Reduce Production Costs Per Hour
Whilst this many not be an entirely obvious method for reducing your overheads, reducing your production costs per hour does have a direct impact on overheads. The money you save in the production of the products that you sell converts directly to an increased profit.
Reducing production costs can be done in a variety of different ways, some of which have been outlined below:
- Reduce the walking – Reducing the walking time for staff is a basic lean principal as it reduces wasted motion. However there is also a further significant impact in reducing the walking in that it removes unnecessary socialising between production staff. When staff have to walk off from the production area to get something, pass a few other staff members on the way and have a quick chat, before you know it 5 wasted minutes have passed. If there is one of these chats every 50 minutes that is reducing your productivity by 10%! Reducing the walking reduces the chances of these chats happening and in turn reduces your production costs.
- Daily improvements and suggestions – your staff on the factory floor know your production process the best. Asking your staff on a daily basis to make an improvement or suggest an improvement has a significant impact. Your staff then start to develop an ownership mentality and are continually looking for ways to improve. Whilst a lot of these improvements may be small, when improvements are made daily by every member of staff, the net result is significant. Improvements in time and efficiency will have a direct result in reducing production costs.
- Create production targets and display them live in your factory – Include your staff in creating a production target that they will be able to directly influence. Displaying this target live in the factory, along with their current score, will have an incredible motivating effect on your staff. As with any game, if you’re playing to win, you need to know your current position to enable you to win. If you then tie these targets in with a reward system, you will find that your staff will become self-motivated to hit production targets.

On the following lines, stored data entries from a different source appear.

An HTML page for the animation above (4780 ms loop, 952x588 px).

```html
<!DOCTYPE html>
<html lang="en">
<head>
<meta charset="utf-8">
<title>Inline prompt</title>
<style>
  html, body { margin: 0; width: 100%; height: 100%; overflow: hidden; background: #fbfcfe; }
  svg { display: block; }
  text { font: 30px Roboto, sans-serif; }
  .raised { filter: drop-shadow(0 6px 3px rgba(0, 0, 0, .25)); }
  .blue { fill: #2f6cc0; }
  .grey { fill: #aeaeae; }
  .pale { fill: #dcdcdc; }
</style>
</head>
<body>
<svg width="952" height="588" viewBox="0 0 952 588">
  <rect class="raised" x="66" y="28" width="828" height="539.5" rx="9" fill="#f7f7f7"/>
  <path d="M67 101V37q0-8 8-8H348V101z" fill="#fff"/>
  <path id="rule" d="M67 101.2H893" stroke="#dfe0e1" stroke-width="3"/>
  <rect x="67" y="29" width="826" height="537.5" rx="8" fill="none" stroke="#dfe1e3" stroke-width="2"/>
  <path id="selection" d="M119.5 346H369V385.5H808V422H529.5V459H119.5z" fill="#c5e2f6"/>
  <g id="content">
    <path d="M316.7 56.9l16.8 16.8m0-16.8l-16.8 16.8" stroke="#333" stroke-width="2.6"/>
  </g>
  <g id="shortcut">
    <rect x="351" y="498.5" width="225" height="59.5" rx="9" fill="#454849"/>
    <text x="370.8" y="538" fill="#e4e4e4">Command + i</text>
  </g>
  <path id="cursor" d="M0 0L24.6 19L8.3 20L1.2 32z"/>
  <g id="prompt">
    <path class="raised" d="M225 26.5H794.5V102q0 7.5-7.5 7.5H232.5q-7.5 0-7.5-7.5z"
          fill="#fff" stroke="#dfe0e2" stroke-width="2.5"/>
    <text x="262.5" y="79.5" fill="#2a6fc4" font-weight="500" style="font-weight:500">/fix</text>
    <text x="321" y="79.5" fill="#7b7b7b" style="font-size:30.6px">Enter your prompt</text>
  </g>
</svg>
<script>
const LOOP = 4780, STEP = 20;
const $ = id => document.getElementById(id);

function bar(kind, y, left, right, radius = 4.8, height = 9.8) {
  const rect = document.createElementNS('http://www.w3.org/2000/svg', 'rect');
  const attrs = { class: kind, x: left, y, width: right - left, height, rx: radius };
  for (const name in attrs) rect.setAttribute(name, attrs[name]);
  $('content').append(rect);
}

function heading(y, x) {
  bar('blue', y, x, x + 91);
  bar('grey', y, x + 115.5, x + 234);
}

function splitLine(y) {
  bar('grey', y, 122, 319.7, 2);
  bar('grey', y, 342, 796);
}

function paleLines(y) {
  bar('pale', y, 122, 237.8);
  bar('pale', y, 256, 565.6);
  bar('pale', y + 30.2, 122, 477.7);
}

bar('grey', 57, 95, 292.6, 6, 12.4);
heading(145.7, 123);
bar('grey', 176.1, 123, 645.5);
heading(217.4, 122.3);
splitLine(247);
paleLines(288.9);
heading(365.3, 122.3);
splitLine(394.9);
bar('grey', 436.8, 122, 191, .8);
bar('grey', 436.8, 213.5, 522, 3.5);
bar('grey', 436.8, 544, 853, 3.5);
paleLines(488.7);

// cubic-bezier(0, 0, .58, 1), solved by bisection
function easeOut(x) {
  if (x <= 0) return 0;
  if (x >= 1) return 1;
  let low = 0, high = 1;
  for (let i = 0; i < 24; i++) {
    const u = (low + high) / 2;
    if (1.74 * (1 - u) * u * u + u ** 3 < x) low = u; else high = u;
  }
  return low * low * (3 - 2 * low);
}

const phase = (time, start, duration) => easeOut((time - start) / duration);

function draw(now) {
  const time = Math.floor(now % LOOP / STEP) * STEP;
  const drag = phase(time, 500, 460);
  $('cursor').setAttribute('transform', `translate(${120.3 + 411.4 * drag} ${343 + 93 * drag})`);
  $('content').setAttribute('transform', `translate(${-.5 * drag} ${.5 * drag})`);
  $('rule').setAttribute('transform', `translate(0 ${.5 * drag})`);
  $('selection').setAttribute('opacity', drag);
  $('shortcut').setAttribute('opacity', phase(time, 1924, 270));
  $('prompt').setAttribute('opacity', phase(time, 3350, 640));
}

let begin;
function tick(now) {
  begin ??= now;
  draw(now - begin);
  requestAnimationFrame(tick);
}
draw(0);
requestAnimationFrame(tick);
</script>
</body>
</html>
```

- Pace staff with automation – It is a known fact that as staff reach the end of their shift, their concentration begins to lapse, and their pace is likely to slow down. This can have an impact on production speeds and quality control, which in turn limits the amount of products produced and can result in increased quality control issues. This issue can be overcome by pacing staff with automation; which could be something as simple as a slow moving conveyor that moves products past staff at a set pace. The other option is to automate particular parts of the process such as product labelling, vision inspection or product counting.
- Introduce automated processes – Automation allows you to reduce the labour costs of your production process without compromising on the standard of items being produced. One machine can perform the task of a number of workers, while never falling sick, taking time off or requiring lunch breaks; making production even more cost effective. Automation of quality control processes also reduces production costs as it eliminates the risk of human error in detecting faulty parts and products. It also ensures that faulty parts and products are rejected before reaching despatch.
As you can see, reducing overheads does not need to be a costly exercise. Often some of the simplest activities can have a significant impact.
Feel free to contact us on 01223 499488 or firstname.lastname@example.org if you require any further information or would like to discuss any of these concepts further.